The British Film Insitute has begun handing out certifications to animated and high-end TV projects which will allow them to gain access to the UK’s lucrative new 25% production tax breaks. Among the first to receive certificates are several BBC projects including Death Comes To Pemberley from Origin Pictures; Red Planet Pictures’ six-part crime drama By Any Means; Mammoth Screen’s mystery Remember Me and animated CBeebies shows Calamity Island and Sarah And Duck. Sam Mendes’ psychosexual horror series for Showtime, Penny Dreadful, is expected to be among the first U.S. TV dramas to benefit.
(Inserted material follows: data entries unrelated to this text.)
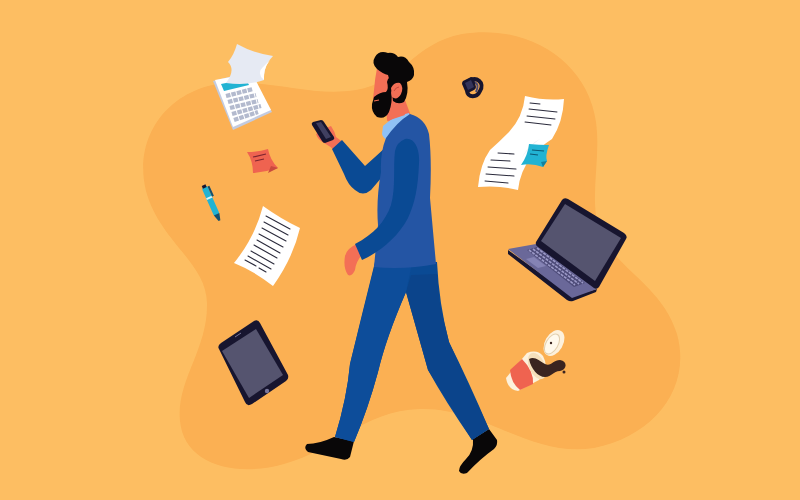
<!DOCTYPE html>
<html lang="en">
<head>
<meta charset="utf-8">
<title>Working on the move</title>
<style>
:root {
  --ground: #fdbe62;
  --blob: #fbb053;
  --suit: #0a4a94;
  --jacket: #2455a4;
  --shirt: #8fc1f5;
  --skin: #f36f56;
  --hair: #090708;
  --ink: #2b2b3c;
  --paper: #ffffff;
  --shade: #e6eaf3;
  --teal: #22b3d3;
  --coral: #ef6350;
  --device: #17152f;
  --screen: #55546f;
  --deck: #6a6899;
  --cream: #fdf1dc;
  --coffee: #3a2420;
}
html, body { margin: 0; height: 100%; overflow: hidden; background: var(--ground); }
.scene { display: block; width: 800px; height: 500px; }
.ground { fill: var(--ground); }
.blob { fill: var(--blob); }
.suit { fill: var(--suit); }
.jacket { fill: var(--jacket); }
.shirt { fill: var(--shirt); }
.skin { fill: var(--skin); }
.hair { fill: var(--hair); }
.paper { fill: var(--paper); }
.shade { fill: var(--shade); }
.teal { fill: var(--teal); }
.coral { fill: var(--coral); }
.device { fill: var(--device); }
.screen { fill: var(--screen); }
.deck { fill: var(--deck); }
.cream { fill: var(--cream); }
.coffee { fill: var(--coffee); }
.writing { fill: none; stroke: var(--ink); stroke-width: 1.1; stroke-linecap: round; }
</style>
</head>
<body>
<svg class="scene" viewBox="0 0 800 500" role="img" aria-label="A bearded man in a blue suit walks while looking at his phone, with office items floating around him">
  <rect class="ground" width="800" height="500"/>
  <path class="blob" d="M228 83C276 80 312 97 356 90C402 82 414 43 462 34C528 23 588 62 596 122C602 166 584 212 607 245C628 274 664 292 677 334C692 388 654 436 594 448C530 458 484 407 420 409C362 411 336 450 284 464C234 478 184 464 180 421C176 380 208 350 207 303C206 262 160 242 146 191C132 134 172 86 228 83Z"/>

  <g id="calendar">
    <path d="M213 81L249 72L272 112L233 130Z" fill="#c3cbe0"/>
    <path class="paper" d="M215 80L252 73L271 110L233 127Z"/>
    <path class="teal" d="M221 84L246 79L249 85L224 91Z"/>
    <g fill="none" stroke="#b3bace" stroke-width="4.2" stroke-dasharray="4.6 1">
      <path d="M226 96L253 89"/>
      <path d="M228 102L256 95"/>
      <path d="M230 108L258 101"/>
      <path d="M232 114L261 106"/>
      <path d="M234 120L258 112"/>
    </g>
    <path class="shade" d="M237 44Q253 53 273 56Q263 66 264 80Q247 86 226 83Q236 70 228 62Q234 55 237 44Z"/>
    <path d="M264 80Q256 73 263 67L270 60Q263 69 264 80Z" fill="#fff"/>
  </g>

  <g id="coral-note">
    <path class="coral" d="M247 152Q258 152 268 149Q270 160 278 168Q266 172 253 173Q253 161 247 152Z"/>
    <path d="M268 173L271 166L278 168Z" fill="#c94a3e"/>
    <path d="M253 157L266 154M255 161L264 159" fill="none" stroke="#7d2530" stroke-width="1.2"/>
  </g>

  <g id="pen" transform="translate(204 186) rotate(-24)">
    <rect x="-3" y="1" width="6" height="31" rx="2" class="teal"/>
    <rect x="-2" y="-1" width="4" height="3" class="device"/>
    <rect x="-3" y="12" width="6" height="2" fill="#d9f4fa"/>
    <path d="M3 2h2v11h-2z" fill="#14506f"/>
    <path d="M-3 31H3L1 38H-1Z" fill="#14506f"/>
  </g>

  <g id="letter">
    <path class="paper" d="M263 206Q281 219 300 228Q293 258 273 286Q254 271 234 263Q255 237 263 206Z"/>
    <path class="writing" d="M266 216L290 229M264 222L288 235M262 228L286 241M259 234L283 247M257 240L280 253M254 245L277 258M251 251L274 264M248 256L271 269M245 260L256 266M259 268L266 272"/>
  </g>

  <g id="tablet">
    <path class="device" d="M221 343L254 321Q258 319 260 323L288 375Q289 379 286 381L252 404Q247 407 245 402L219 349Q217 346 221 343Z"/>
    <path class="screen" d="M222 351L256 329L283 375L249 398Z"/>
    <circle cx="267" cy="391" r="2.2" fill="#77759a"/>
    <path d="M235 337L241 333" stroke="#77759a"/>
  </g>

  <g id="smartwatch">
    <path d="M467 82C477 75 485 83 480 91C477 98 468 98 467 91" fill="none" stroke="#17152f" stroke-width="4"/>
    <path d="M474 82Q480 84 476 92" fill="none" stroke="#4a4870" stroke-width="2"/>
    <path class="device" d="M463 81L471 77Q473 77 474 79L476 87Q476 89 474 90L468 93Q466 93 465 91L462 84Q462 82 463 81Z"/>
    <path d="M465 83L471 80L474 87L468 90Z" fill="#34345a"/>
  </g>

  <g id="long-paper">
    <path class="paper" d="M525 96Q545 101 564 99Q563 122 552 139Q541 146 532 156Q520 171 518 190Q499 185 478 187Q480 164 490 150Q499 142 509 132Q523 117 525 96Z"/>
    <path d="M519 163Q524 153 532 145L540 139Q528 144 519 163Z" fill="#e6eaf3"/>
    <path class="writing" d="M530 103L540 104M529 109L557 112M527 116L555 119M525 122L551 125M498 153L514 154M491 160L510 161M488 167L516 169M486 174L514 176M485 181L508 183"/>
    <path class="teal" d="M529 144Q539 145 549 145Q545 156 547 161L543 167Q532 163 521 165Q528 155 529 144Z"/>
    <path d="M547 161L543 167L541 162Z" fill="#14809d"/>
    <path d="M532 150L544 151M530 154L538 155" stroke="#0c5874" stroke-width="1.2"/>
  </g>

  <g id="laptop">
    <path class="device" d="M508 250L572 296L597 289L596 292L573 301Q570 302 567 300L508 254Z"/>
    <path class="deck" d="M508 249L536 244L597 289L572 298Z"/>
    <path d="M527 250L537 247L585 283L574 287Z" fill="#4d4b78"/>
    <g fill="none" stroke="#9c9ac8" stroke-width="1.6" stroke-dasharray="3 1">
      <path d="M529 250L575 285"/>
      <path d="M533 249L579 284"/>
      <path d="M537 248L583 283"/>
    </g>
    <path d="M526 259L534 257L546 266L538 268Z" fill="#8583b4"/>
    <path class="device" d="M536 242L562 200Q564 197 568 199L624 233Q628 236 626 239L599 287Q597 290 594 288L538 247Q535 245 536 242Z"/>
    <path class="screen" d="M541 241L565 204L621 238L595 281Z"/>
  </g>

  <g id="coffee-cup">
    <ellipse class="cream" cx="554" cy="343" rx="9" ry="14" transform="rotate(30 554 343)"/>
    <ellipse cx="552" cy="344" rx="6" ry="11" transform="rotate(30 552 344)" fill="#fff9ec" stroke="#e2cfae" stroke-width="1"/>
    <circle cx="551" cy="343" r="1.2" class="coffee"/>
    <path class="cream" d="M527 353Q537 349 543 356Q550 369 539 380L518 391Q508 390 506 378Z"/>
    <path class="coral" d="M510 370L522 359Q534 371 533 384L520 390Q511 383 510 370Z"/>
    <ellipse cx="537" cy="366" rx="8" ry="14" transform="rotate(-24 537 366)" fill="#f5dfbb"/>
    <path class="coffee" d="M529 359C535 356 539 361 545 364C551 367 553 360 560 360C568 361 567 370 560 371C553 371 552 377 545 377C538 377 531 369 529 359Z"/>
    <circle class="coffee" cx="564" cy="372" r="1.5"/>
  </g>

  <g id="walking-man">
    <g id="shoes" class="hair">
      <path d="M334 437L354 441L350 457Q347 461 341 459L308 452Q303 448 307 444Q319 444 334 437Z"/>
      <path d="M473 439L489 429L497 440Q498 445 494 449Q480 459 467 473Q461 475 459 471Q459 466 466 459Q474 451 473 439Z"/>
    </g>
    <g id="trousers" class="suit">
      <path d="M375 262L437 262Q439 304 449 342Q469 382 489 429L472 440Q445 401 428 370L406 292Q386 338 378 372Q368 409 354 442L335 437Q347 398 350 364Q362 314 375 262Z"/>
      <path d="M406 292L411 275L437 274L440 305L449 342L489 429L472 440L428 370Z" fill="#0b448b"/>
      <path d="M406 292Q386 338 378 372Q368 409 354 442L335 437Q347 398 350 364L375 264L412 264Z" fill="#0d4d9a"/>
    </g>
    <g id="phone-arm">
      <path class="skin" d="M316 134Q325 128 331 126Q335 132 336 137L344 143L335 151Q330 146 324 143Q318 140 316 134Z"/>
      <path class="device" d="M313 122L321 120Q323 120 324 122L334 137Q335 139 333 140L325 143Q323 143 322 141L312 125Q311 123 313 122Z"/>
      <path d="M316 123L321 122L331 137L326 139Z" fill="#403f60"/>
      <path class="suit" d="M332 149L342 140L365 166Q374 158 386 147L388 170L371 190Q363 197 355 190Q348 185 344 174Z"/>
    </g>
    <path class="skin" d="M385 109L405 100L411 116L390 127Z"/>
    <path class="shirt" d="M383 126Q393 116 409 113L411 119L389 140Q383 139 382 134Z"/>
    <path class="jacket" d="M410 114Q425 118 429 134Q432 160 430 198L436 264Q405 270 374 267L378 225Q376 200 381 172Q380 153 386 138Q397 122 410 114Z"/>
    <path class="skin" d="M357 244L363 254Q356 261 355 270Q352 277 348 275Q343 268 345 256Q347 248 357 244Z"/>
    <path id="swinging-arm" class="suit" d="M405 139C414 137 420 148 419 163C418 188 415 203 408 218C398 237 380 252 362 260L355 244C374 234 385 222 391 205C396 188 393 165 395 151Q397 142 405 139Z"/>
    <g id="head">
      <path class="skin" d="M377 68Q388 61 403 75Q410 87 400 102L405 115L387 121L386 100L373 99L374 90Q375 78 377 68Z"/>
      <path class="hair" d="M374 97Q380 92 386 92Q389 89 387 82Q388 76 394 76L399 83L391 92Q393 101 389 112Q385 120 377 117Q371 112 372 104Z"/>
      <path class="hair" d="M377 69Q371 63 375 57Q379 50 388 53Q394 52 398 57Q405 55 409 62Q415 67 414 75Q413 80 407 82Q409 94 404 102Q398 105 393 101L391 86L388 75Q383 74 377 69Z"/>
      <path class="skin" d="M391 88Q394 82 400 83Q404 87 401 94Q397 101 392 97Z"/>
      <path d="M394 91Q396 87 399 87" fill="none" stroke="#c94a3e" stroke-width="1"/>
      <path d="M374 101L379 100" stroke="#f36f56" stroke-width="1.2"/>
    </g>
  </g>
</svg>
</body>
</html>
Projects must be deemed culturally British or qualify as British co-productions in order to receive a rubber stamp from the BFI. They can then apply for tax relief on production spend incurred since April 1, 2013 when the regs were put into law. The scheme allows a 25% tax credit for TV series and animated programs costing at least £1M per hour to produce. The aim is to stem runaway production and to protect the local creative industries.
Britain Starts Rollout Of High-End TV Tax Credit
What's Hot on Deadline
Bravo Renews & Expands 'Southern Charm', Sets More 'Shahs Of Sunset' & 'Million Dollar Listing New York'
Latest International News
- Viacom Board Poised To Give CEO Job To International Networks Chief Bob Bakish
- Peter Bart: Euros Baffled By U.S. Mega-Deals, But Still Hustle For U.S. Tourists
- FilmNation Boards Marc Webb-Directed ‘The Only Living Boy In New York’
- ‘Shameless’ Actor Cameron Monaghan Set To Star In ‘The White Devil’
- ‘Walking Dead’ Season 7 Debut Up 34% Internationally
- UK Creative Industries Call For Government-Industry Partnership Post-Brexit